Your instructions
In the entries below, how many lines contain the string "length"? Respond with the number only.

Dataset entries
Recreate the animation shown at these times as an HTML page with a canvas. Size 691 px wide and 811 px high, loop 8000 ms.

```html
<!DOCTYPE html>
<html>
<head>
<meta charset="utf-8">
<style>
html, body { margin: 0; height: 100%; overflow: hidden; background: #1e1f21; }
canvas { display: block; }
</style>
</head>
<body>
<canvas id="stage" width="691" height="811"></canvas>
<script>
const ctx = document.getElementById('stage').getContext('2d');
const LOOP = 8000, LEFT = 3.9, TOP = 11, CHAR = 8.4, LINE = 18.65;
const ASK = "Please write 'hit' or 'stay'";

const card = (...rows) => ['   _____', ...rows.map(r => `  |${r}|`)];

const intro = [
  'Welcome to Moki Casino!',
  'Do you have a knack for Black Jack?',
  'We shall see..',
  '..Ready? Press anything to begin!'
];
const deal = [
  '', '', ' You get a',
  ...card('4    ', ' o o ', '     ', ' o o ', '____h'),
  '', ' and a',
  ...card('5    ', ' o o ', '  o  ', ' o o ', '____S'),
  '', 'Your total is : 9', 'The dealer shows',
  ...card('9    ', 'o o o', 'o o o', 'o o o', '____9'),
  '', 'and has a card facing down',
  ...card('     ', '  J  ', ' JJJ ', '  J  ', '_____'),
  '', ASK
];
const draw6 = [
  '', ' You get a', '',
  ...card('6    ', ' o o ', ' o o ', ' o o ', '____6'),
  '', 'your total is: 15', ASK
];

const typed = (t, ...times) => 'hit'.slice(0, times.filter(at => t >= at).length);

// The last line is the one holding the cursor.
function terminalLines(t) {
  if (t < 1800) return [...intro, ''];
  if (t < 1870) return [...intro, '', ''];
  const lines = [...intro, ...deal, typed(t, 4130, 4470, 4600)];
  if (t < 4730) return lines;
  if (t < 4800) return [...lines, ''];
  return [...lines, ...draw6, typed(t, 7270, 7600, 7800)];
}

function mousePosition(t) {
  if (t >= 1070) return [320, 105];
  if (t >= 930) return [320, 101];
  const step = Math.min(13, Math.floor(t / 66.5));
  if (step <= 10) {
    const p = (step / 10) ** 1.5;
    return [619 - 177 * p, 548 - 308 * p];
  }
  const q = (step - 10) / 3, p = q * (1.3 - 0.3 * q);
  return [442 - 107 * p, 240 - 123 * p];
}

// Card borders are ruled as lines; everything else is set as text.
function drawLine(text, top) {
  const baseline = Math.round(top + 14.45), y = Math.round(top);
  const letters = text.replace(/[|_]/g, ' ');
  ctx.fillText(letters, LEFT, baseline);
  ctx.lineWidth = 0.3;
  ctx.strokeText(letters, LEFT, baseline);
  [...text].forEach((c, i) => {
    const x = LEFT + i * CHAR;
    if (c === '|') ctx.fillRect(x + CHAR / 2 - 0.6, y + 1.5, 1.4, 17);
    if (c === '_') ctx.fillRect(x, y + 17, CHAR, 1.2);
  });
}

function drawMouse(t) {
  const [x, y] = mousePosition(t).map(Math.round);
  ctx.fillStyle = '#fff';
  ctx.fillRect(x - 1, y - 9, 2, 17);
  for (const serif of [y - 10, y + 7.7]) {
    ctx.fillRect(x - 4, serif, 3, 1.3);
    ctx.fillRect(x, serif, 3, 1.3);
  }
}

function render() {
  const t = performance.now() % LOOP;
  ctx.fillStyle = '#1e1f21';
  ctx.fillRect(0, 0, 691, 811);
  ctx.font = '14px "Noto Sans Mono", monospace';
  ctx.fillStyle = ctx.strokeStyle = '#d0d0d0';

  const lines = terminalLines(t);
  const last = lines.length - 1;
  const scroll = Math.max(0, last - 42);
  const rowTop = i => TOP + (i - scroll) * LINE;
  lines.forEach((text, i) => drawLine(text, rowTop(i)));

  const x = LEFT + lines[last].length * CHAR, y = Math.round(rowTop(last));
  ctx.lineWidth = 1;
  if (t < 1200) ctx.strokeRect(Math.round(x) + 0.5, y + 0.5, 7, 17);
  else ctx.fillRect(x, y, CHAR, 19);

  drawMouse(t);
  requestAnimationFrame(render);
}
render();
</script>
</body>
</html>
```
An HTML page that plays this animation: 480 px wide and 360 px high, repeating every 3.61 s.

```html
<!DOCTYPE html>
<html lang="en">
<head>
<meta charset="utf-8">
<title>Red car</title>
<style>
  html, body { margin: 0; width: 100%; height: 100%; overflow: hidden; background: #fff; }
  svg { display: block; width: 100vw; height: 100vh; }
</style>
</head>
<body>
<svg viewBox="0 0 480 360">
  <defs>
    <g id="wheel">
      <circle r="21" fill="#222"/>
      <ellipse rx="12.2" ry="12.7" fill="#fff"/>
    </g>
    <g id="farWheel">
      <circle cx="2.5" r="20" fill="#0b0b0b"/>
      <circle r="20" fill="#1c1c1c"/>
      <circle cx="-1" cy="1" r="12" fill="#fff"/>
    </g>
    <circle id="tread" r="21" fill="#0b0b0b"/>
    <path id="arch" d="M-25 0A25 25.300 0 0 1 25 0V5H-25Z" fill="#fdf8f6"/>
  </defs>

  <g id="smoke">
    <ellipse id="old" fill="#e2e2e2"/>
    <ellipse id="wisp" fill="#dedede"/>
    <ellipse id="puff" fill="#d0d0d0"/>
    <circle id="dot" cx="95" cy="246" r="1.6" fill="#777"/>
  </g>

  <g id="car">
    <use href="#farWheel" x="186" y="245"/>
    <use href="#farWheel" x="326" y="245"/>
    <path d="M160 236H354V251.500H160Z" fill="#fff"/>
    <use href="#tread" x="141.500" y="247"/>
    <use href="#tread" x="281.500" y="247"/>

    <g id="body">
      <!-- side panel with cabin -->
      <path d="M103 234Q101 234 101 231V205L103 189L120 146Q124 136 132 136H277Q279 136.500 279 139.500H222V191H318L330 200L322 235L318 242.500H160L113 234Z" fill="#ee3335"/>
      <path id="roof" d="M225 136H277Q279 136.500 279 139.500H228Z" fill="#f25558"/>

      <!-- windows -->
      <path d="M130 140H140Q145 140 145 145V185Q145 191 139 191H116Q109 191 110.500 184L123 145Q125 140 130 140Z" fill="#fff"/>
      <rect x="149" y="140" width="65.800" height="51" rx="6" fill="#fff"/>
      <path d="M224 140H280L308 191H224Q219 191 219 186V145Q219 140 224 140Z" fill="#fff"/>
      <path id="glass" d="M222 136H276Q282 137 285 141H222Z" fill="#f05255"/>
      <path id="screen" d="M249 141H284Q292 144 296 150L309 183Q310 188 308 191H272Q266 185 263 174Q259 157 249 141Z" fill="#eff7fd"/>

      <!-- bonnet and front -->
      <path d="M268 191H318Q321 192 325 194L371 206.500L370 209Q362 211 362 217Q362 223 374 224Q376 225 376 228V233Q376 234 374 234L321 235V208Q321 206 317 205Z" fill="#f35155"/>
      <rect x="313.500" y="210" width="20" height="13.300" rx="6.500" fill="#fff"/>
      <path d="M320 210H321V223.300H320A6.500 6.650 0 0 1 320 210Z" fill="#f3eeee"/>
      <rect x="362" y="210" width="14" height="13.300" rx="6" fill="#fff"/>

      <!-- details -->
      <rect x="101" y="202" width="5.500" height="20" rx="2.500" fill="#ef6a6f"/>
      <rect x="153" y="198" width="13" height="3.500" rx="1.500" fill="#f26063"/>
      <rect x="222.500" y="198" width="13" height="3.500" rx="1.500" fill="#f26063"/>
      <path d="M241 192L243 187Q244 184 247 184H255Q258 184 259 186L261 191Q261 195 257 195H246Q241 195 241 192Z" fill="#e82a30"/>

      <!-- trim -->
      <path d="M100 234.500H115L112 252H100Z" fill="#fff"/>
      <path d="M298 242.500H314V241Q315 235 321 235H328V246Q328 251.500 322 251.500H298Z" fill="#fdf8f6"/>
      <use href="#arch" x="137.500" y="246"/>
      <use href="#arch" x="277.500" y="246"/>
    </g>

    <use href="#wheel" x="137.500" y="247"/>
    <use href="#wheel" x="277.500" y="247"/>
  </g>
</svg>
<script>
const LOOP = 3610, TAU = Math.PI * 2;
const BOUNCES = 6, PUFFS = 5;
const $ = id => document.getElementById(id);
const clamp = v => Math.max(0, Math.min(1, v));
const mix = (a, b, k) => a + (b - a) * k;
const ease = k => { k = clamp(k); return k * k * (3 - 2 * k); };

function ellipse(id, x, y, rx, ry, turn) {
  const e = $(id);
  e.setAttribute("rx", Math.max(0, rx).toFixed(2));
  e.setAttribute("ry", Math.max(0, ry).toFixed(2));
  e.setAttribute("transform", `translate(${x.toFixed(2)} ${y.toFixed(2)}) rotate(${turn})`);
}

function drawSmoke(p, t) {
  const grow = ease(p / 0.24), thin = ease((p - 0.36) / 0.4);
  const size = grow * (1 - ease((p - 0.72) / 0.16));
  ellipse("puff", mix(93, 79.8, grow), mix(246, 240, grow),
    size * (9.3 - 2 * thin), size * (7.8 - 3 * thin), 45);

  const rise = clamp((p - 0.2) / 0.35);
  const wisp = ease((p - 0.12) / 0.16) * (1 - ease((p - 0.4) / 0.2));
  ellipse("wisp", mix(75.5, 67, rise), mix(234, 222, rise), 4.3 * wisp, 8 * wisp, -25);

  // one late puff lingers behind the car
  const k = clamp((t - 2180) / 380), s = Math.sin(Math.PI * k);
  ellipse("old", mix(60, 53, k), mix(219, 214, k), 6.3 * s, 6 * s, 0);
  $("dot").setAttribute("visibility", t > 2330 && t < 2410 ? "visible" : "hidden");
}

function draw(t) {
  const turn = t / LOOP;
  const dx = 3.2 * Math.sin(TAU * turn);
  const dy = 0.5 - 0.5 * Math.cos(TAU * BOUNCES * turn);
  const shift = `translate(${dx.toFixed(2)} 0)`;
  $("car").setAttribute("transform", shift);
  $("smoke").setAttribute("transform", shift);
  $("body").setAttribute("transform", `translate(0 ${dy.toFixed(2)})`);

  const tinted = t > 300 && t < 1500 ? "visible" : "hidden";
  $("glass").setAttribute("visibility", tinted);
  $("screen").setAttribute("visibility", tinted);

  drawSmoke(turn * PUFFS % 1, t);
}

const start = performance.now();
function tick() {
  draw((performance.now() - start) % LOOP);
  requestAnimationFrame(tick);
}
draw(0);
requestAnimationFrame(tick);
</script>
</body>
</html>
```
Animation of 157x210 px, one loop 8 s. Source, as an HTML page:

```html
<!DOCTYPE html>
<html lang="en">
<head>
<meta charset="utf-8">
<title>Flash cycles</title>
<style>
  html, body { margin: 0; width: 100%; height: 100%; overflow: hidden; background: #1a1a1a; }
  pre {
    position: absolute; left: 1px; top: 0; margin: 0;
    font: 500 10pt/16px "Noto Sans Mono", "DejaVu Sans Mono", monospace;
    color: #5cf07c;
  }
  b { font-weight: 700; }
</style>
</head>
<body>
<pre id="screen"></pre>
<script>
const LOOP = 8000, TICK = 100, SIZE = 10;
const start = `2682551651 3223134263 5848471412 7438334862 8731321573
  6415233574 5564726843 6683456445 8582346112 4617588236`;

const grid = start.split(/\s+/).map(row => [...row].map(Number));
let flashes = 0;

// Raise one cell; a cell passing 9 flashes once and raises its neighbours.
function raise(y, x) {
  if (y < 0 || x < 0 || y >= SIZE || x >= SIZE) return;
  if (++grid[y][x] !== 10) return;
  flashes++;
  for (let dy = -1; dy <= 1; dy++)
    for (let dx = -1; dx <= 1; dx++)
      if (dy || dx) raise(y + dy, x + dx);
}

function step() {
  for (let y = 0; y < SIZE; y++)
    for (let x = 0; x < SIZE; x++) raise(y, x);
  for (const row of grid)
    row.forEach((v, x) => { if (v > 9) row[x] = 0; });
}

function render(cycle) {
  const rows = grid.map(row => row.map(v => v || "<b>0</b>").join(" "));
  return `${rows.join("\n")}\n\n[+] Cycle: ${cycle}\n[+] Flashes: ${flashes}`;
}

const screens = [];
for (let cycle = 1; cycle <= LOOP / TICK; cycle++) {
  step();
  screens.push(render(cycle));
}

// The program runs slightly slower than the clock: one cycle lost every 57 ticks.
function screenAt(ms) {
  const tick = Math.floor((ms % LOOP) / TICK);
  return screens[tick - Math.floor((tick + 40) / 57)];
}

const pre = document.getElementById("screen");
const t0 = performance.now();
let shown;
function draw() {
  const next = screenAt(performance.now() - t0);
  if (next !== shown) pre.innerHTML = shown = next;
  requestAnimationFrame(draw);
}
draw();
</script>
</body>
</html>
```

Finished task
3